Despite specific instructions to the contrary, some
banders insist on using some form of dittoing for
single-column fields. Sometimes it is the standard IBP
ditto character (
<). More often it is
that character backwards (
character is particularly evil because it can be very
difficult to tell it from the digit 7. Other banders use
wavy lines or the common English ditto
Without some support from the software, such a mark can bog down data entry significantly. Most of the time, the data entry operator's eye can stay on the line they're entering—and that's important because it can be easy to lose one's place on a crowded banding sheet. Dittoing of entire fields, which is recommended by IBP, is handled by features described in Section 8, “The emacs extensions”.
However, single-column ditto refers to a previous field that may be several lines away from the reference. The data entry operator's eye would have to leave the current line, find the referenced value, type it, and then try to get back to their previous location. This really messes up the operator's rhythm and can make entering such a line several times slower than a normal line.
Consequently, the data compilers support a special convention that allows the data entry operator to enter a single character and keep rolling, and the compiler will figure out what value is being dittoed.

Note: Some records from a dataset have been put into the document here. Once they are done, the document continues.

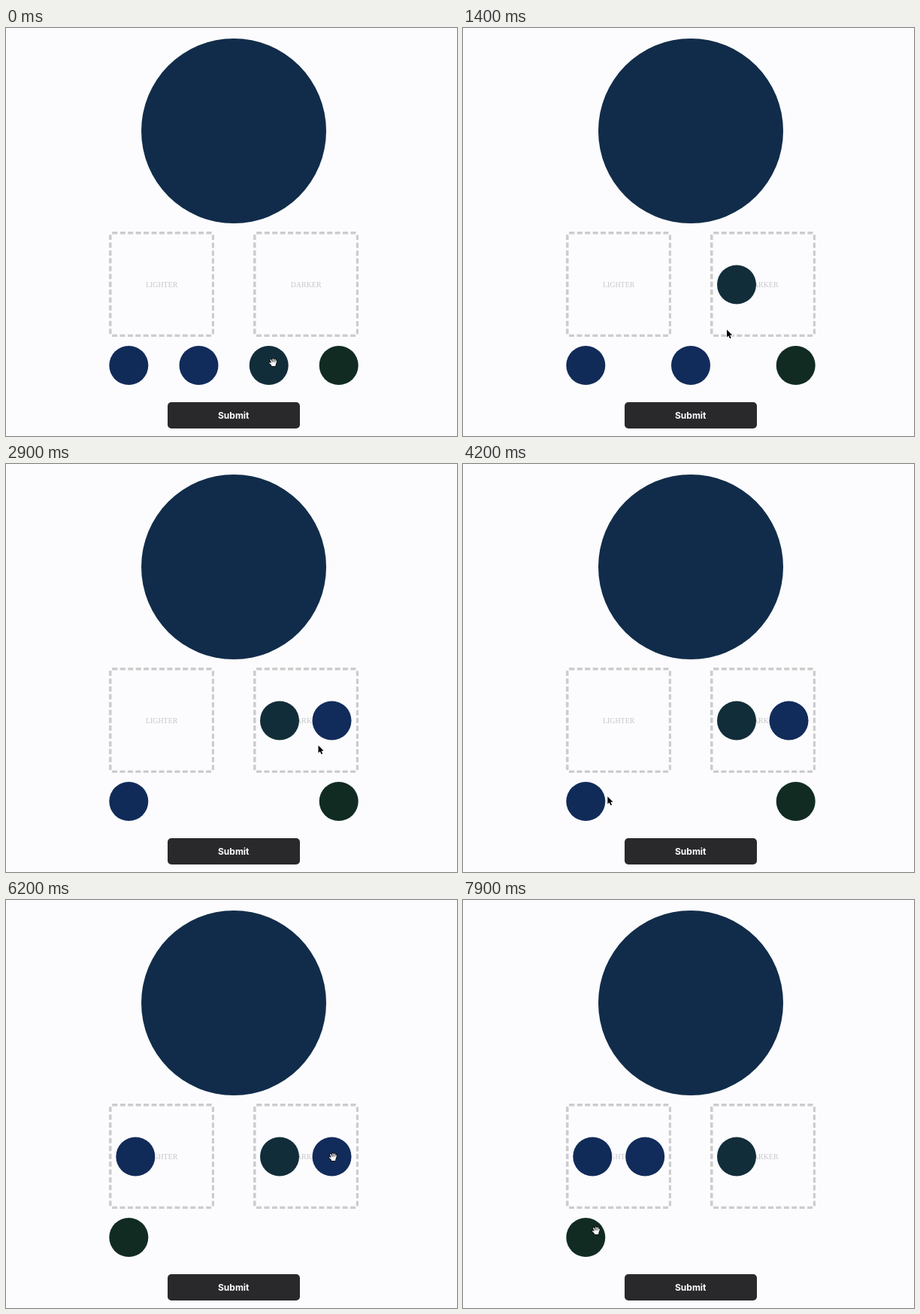
Recreate the animation shown at these times as an HTML page. Size 600 by 543 pixels, loop 8000 ms.

```html
<!DOCTYPE html>
<html lang="en">
<head>
<meta charset="utf-8">
<title>Sort the shades</title>
<style>
  html, body { margin: 0; width: 100%; height: 100%; overflow: hidden; background: #fcfcfe; }
  body { position: relative; }
  body > * { position: absolute; }
  .sample { left: 180px; top: 14px; width: 246px; height: 246px; border-radius: 50%; background: #112c4a; }
  .zone {
    top: 271px; width: 160px; height: 160px; box-sizing: border-box;
    border: 4px dashed #cccccd; border-radius: 5px;
    transform: scale(.877); transform-origin: 0 0;
    display: flex; align-items: center; justify-content: center;
    font: 11.3px "Liberation Serif", serif; color: #c6c7ca;
  }
  .ball { left: -26.3px; top: -26.3px; width: 52.6px; height: 52.6px; border-radius: 50%; }
  .drag { opacity: .7; z-index: 1; box-shadow: 0 3px 9px rgba(0, 0, 0, .22); }
  .submit {
    left: 215px; top: 498px; width: 175.5px; height: 35px; border-radius: 5px;
    background: #29282b; color: #fff; text-align: center;
    font: 700 12px/35px Inter, sans-serif;
  }
  svg { left: 0; top: 0; width: 1px; height: 1px; overflow: visible; z-index: 2; }
</style>
</head>
<body>
<div class="sample"></div>
<div class="zone" style="left:137px">LIGHTER</div>
<div class="zone" style="left:328.6px">DARKER</div>
<div class="submit">Submit</div>
<svg id="cursor">
  <path id="arrow" d="M0 0V10L2.3 7.9L4 11.8L5.7 11L4 7.2H7.2Z" stroke="#fff" stroke-width="1.6" paint-order="stroke"/>
  <g id="hand" stroke-linecap="round" stroke-linejoin="round">
    <path id="palm" d="M-1.5 1L-3-3.3M0 1V-4.3M1.8 1L2.5-3.8M3 2L4.2-1.8M-1.8 3L-4.3.8M-2 1H3L2.5 4.3H-1.3Z" stroke="#111" stroke-width="3.2"/>
    <use href="#palm" style="display:none"/>
    <path d="M-1.5 1L-3-3.3M0 1V-4.3M1.8 1L2.5-3.8M3 2L4.2-1.8M-1.8 3L-4.3.8M-2 1H3L2.5 4.3H-1.3Z" fill="#fff" stroke="#fff" stroke-width="1.4"/>
  </g>
</svg>
<script>
const LOOP = 8000, STEP = 100, RADIUS = 26.3;

// Resting places: [from ms, x, y]
const balls = [
  { color: '#112b59', slots: [[0, 163.3, 449], [5200, 172.3, 341.5]] },
  { color: '#112b5b', slots: [[0, 256.5, 449], [1000, 303, 449], [2600, 433.5, 341.5], [6800, 242.2, 341.5]] },
  { color: '#122d3a', slots: [[0, 349.7, 449], [1000, 364, 341.5]] },
  { color: '#112b23', slots: [[0, 442.7, 449], [5200, 163.3, 449]] },
];

// Drags: [ball, grab ms, drop ms]
const drags = [[2, 100, 1000], [1, 1800, 2600], [0, 4500, 5200], [1, 6300, 6800]];

// Pointer path: [ms, x, y]
const path = [
  [0, 355.3, 445], [100, 355.3, 445], [800, 380, 350], [1000, 380, 350],
  [1200, 356, 380], [1300, 356, 380], [1400, 351, 401.5], [1700, 308, 447],
  [1800, 308, 447], [2400, 424, 352], [2600, 424, 352], [2900, 415.5, 374.5],
  [3700, 415.5, 374.5], [4300, 174.5, 448], [4500, 174.5, 448], [5000, 175.3, 366],
  [5100, 179, 356], [5300, 179, 356], [6200, 435, 342], [6300, 445.5, 343],
  [6600, 236.5, 345], [6800, 240, 349], [7100, 240, 349], [7700, 172, 433],
  [7800, 172, 433], [7900, 177, 440], [8000, 177, 440],
];

const $ = id => document.getElementById(id);
const place = (el, [x, y]) => el.style.transform = `translate(${x}px,${y}px)`;

for (const ball of balls) {
  ball.el = document.createElement('div');
  ball.el.style.background = ball.color;
  document.body.append(ball.el);
}

function pointer(t) {
  const i = path.findIndex(key => key[0] > t);
  const [t0, x0, y0] = path[i - 1], [t1, x1, y1] = path[i];
  const u = (t - t0) / (t1 - t0), k = u * u * (3 - 2 * u);
  return [x0 + (x1 - x0) * k, y0 + (y1 - y0) * k];
}

const slotAt = (ball, t) => ball.slots.filter(s => s[0] <= t).pop().slice(1);

function draw(t) {
  const [px, py] = pointer(t);
  const drag = drags.find(([, grab, drop]) => t > grab && t < drop);
  let over = false;
  balls.forEach((ball, i) => {
    let [x, y] = slotAt(ball, t);
    const held = drag && drag[0] === i;
    if (held) {
      const [gx, gy] = pointer(drag[1]);
      x += px - gx;
      y += py - gy;
    }
    ball.el.className = held ? 'ball drag' : 'ball';
    place(ball.el, [x, y]);
    over ||= Math.hypot(px - x, py - y) < RADIUS;
  });
  place($('cursor'), [px, py]);
  $('hand').style.display = over ? '' : 'none';
  $('arrow').style.display = over ? 'none' : '';
}

const start = performance.now();
function tick() {
  const t = (performance.now() - start) % LOOP;
  draw(Math.floor(t / STEP) * STEP);
  requestAnimationFrame(tick);
}
tick();
</script>
</body>
</html>
```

The character double-quote (") will be interpreted as a single-column ditto of the value of that column in the previous line. This convention is allowed in all fields starting with the age group, through and including all the micro-aging fields.